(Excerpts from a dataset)
......

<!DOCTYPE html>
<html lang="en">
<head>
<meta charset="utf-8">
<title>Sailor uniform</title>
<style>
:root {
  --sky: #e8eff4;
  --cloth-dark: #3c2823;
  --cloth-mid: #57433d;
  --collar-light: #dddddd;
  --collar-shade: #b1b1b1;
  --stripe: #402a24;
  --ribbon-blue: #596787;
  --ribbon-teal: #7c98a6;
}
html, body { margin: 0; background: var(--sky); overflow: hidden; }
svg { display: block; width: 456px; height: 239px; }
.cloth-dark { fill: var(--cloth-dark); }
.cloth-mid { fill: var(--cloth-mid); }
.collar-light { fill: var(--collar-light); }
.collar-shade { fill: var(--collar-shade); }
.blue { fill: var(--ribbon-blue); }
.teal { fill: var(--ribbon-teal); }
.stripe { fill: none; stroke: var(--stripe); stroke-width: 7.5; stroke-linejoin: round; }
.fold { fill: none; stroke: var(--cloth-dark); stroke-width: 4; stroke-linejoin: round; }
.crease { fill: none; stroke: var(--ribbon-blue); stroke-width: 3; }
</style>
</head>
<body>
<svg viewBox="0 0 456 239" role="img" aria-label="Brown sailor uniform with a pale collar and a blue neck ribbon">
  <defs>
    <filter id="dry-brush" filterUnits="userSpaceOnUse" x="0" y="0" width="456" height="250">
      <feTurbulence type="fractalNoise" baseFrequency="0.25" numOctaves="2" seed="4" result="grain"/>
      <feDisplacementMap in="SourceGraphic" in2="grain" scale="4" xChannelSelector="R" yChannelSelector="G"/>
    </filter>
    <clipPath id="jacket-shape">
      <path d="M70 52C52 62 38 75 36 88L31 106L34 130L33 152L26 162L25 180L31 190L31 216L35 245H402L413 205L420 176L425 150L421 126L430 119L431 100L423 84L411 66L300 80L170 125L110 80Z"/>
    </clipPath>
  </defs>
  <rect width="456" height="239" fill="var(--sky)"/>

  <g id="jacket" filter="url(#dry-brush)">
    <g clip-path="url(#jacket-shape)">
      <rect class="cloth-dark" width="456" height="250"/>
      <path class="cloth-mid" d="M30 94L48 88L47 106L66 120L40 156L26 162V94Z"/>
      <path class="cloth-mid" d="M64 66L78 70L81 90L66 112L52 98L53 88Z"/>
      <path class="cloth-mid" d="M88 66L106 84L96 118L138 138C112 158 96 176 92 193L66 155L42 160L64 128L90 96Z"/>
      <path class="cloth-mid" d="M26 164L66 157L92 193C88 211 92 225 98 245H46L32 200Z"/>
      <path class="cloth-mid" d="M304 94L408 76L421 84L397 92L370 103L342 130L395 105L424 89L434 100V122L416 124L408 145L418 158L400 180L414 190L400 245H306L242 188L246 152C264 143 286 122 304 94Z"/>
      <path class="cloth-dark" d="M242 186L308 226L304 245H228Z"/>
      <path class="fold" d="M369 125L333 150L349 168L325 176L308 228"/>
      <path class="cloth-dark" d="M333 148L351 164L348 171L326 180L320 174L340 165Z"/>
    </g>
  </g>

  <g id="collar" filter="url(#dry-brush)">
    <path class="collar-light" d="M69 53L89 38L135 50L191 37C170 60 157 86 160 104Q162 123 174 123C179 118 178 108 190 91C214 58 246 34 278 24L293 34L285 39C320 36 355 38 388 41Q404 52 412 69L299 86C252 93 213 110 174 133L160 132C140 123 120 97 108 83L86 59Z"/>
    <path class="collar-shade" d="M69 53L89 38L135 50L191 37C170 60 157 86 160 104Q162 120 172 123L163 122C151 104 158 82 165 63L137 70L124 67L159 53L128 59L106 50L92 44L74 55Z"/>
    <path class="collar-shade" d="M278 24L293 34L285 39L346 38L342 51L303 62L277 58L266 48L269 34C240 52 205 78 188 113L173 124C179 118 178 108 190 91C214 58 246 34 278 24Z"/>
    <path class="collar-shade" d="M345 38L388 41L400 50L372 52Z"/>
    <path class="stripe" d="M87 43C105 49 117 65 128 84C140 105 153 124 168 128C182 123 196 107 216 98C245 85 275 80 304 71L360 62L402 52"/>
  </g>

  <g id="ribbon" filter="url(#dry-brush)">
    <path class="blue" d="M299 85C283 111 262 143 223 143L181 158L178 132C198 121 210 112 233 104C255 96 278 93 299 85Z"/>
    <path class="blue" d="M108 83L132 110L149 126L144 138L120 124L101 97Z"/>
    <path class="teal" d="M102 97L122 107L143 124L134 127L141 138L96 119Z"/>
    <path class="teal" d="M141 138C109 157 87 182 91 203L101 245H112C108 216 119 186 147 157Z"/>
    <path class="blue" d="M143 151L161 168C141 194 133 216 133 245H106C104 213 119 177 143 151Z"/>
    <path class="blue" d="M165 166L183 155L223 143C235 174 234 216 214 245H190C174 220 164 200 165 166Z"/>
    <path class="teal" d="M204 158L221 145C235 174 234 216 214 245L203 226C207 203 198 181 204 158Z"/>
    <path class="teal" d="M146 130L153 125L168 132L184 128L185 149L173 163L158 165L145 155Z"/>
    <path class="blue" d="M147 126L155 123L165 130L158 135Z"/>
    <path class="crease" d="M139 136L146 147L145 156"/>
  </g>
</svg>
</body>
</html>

......

(EXERCISE REQUIREMENTS):
Reproduce the preceding records exactly and completely.

(REPLY):
<!DOCTYPE html>
<html lang="en">
<head>
<meta charset="utf-8">
<title>Sailor uniform</title>
<style>
:root {
  --sky: #e8eff4;
  --cloth-dark: #3c2823;
  --cloth-mid: #57433d;
  --collar-light: #dddddd;
  --collar-shade: #b1b1b1;
  --stripe: #402a24;
  --ribbon-blue: #596787;
  --ribbon-teal: #7c98a6;
}
html, body { margin: 0; background: var(--sky); overflow: hidden; }
svg { display: block; width: 456px; height: 239px; }
.cloth-dark { fill: var(--cloth-dark); }
.cloth-mid { fill: var(--cloth-mid); }
.collar-light { fill: var(--collar-light); }
.collar-shade { fill: var(--collar-shade); }
.blue { fill: var(--ribbon-blue); }
.teal { fill: var(--ribbon-teal); }
.stripe { fill: none; stroke: var(--stripe); stroke-width: 7.5; stroke-linejoin: round; }
.fold { fill: none; stroke: var(--cloth-dark); stroke-width: 4; stroke-linejoin: round; }
.crease { fill: none; stroke: var(--ribbon-blue); stroke-width: 3; }
</style>
</head>
<body>
<svg viewBox="0 0 456 239" role="img" aria-label="Brown sailor uniform with a pale collar and a blue neck ribbon">
  <defs>
    <filter id="dry-brush" filterUnits="userSpaceOnUse" x="0" y="0" width="456" height="250">
      <feTurbulence type="fractalNoise" baseFrequency="0.25" numOctaves="2" seed="4" result="grain"/>
      <feDisplacementMap in="SourceGraphic" in2="grain" scale="4" xChannelSelector="R" yChannelSelector="G"/>
    </filter>
    <clipPath id="jacket-shape">
      <path d="M70 52C52 62 38 75 36 88L31 106L34 130L33 152L26 162L25 180L31 190L31 216L35 245H402L413 205L420 176L425 150L421 126L430 119L431 100L423 84L411 66L300 80L170 125L110 80Z"/>
    </clipPath>
  </defs>
  <rect width="456" height="239" fill="var(--sky)"/>

  <g id="jacket" filter="url(#dry-brush)">
    <g clip-path="url(#jacket-shape)">
      <rect class="cloth-dark" width="456" height="250"/>
      <path class="cloth-mid" d="M30 94L48 88L47 106L66 120L40 156L26 162V94Z"/>
      <path class="cloth-mid" d="M64 66L78 70L81 90L66 112L52 98L53 88Z"/>
      <path class="cloth-mid" d="M88 66L106 84L96 118L138 138C112 158 96 176 92 193L66 155L42 160L64 128L90 96Z"/>
      <path class="cloth-mid" d="M26 164L66 157L92 193C88 211 92 225 98 245H46L32 200Z"/>
      <path class="cloth-mid" d="M304 94L408 76L421 84L397 92L370 103L342 130L395 105L424 89L434 100V122L416 124L408 145L418 158L400 180L414 190L400 245H306L242 188L246 152C264 143 286 122 304 94Z"/>
      <path class="cloth-dark" d="M242 186L308 226L304 245H228Z"/>
      <path class="fold" d="M369 125L333 150L349 168L325 176L308 228"/>
      <path class="cloth-dark" d="M333 148L351 164L348 171L326 180L320 174L340 165Z"/>
    </g>
  </g>

  <g id="collar" filter="url(#dry-brush)">
    <path class="collar-light" d="M69 53L89 38L135 50L191 37C170 60 157 86 160 104Q162 123 174 123C179 118 178 108 190 91C214 58 246 34 278 24L293 34L285 39C320 36 355 38 388 41Q404 52 412 69L299 86C252 93 213 110 174 133L160 132C140 123 120 97 108 83L86 59Z"/>
    <path class="collar-shade" d="M69 53L89 38L135 50L191 37C170 60 157 86 160 104Q162 120 172 123L163 122C151 104 158 82 165 63L137 70L124 67L159 53L128 59L106 50L92 44L74 55Z"/>
    <path class="collar-shade" d="M278 24L293 34L285 39L346 38L342 51L303 62L277 58L266 48L269 34C240 52 205 78 188 113L173 124C179 118 178 108 190 91C214 58 246 34 278 24Z"/>
    <path class="collar-shade" d="M345 38L388 41L400 50L372 52Z"/>
    <path class="stripe" d="M87 43C105 49 117 65 128 84C140 105 153 124 168 128C182 123 196 107 216 98C245 85 275 80 304 71L360 62L402 52"/>
  </g>

  <g id="ribbon" filter="url(#dry-brush)">
    <path class="blue" d="M299 85C283 111 262 143 223 143L181 158L178 132C198 121 210 112 233 104C255 96 278 93 299 85Z"/>
    <path class="blue" d="M108 83L132 110L149 126L144 138L120 124L101 97Z"/>
    <path class="teal" d="M102 97L122 107L143 124L134 127L141 138L96 119Z"/>
    <path class="teal" d="M141 138C109 157 87 182 91 203L101 245H112C108 216 119 186 147 157Z"/>
    <path class="blue" d="M143 151L161 168C141 194 133 216 133 245H106C104 213 119 177 143 151Z"/>
    <path class="blue" d="M165 166L183 155L223 143C235 174 234 216 214 245H190C174 220 164 200 165 166Z"/>
    <path class="teal" d="M204 158L221 145C235 174 234 216 214 245L203 226C207 203 198 181 204 158Z"/>
    <path class="teal" d="M146 130L153 125L168 132L184 128L185 149L173 163L158 165L145 155Z"/>
    <path class="blue" d="M147 126L155 123L165 130L158 135Z"/>
    <path class="crease" d="M139 136L146 147L145 156"/>
  </g>
</svg>
</body>
</html>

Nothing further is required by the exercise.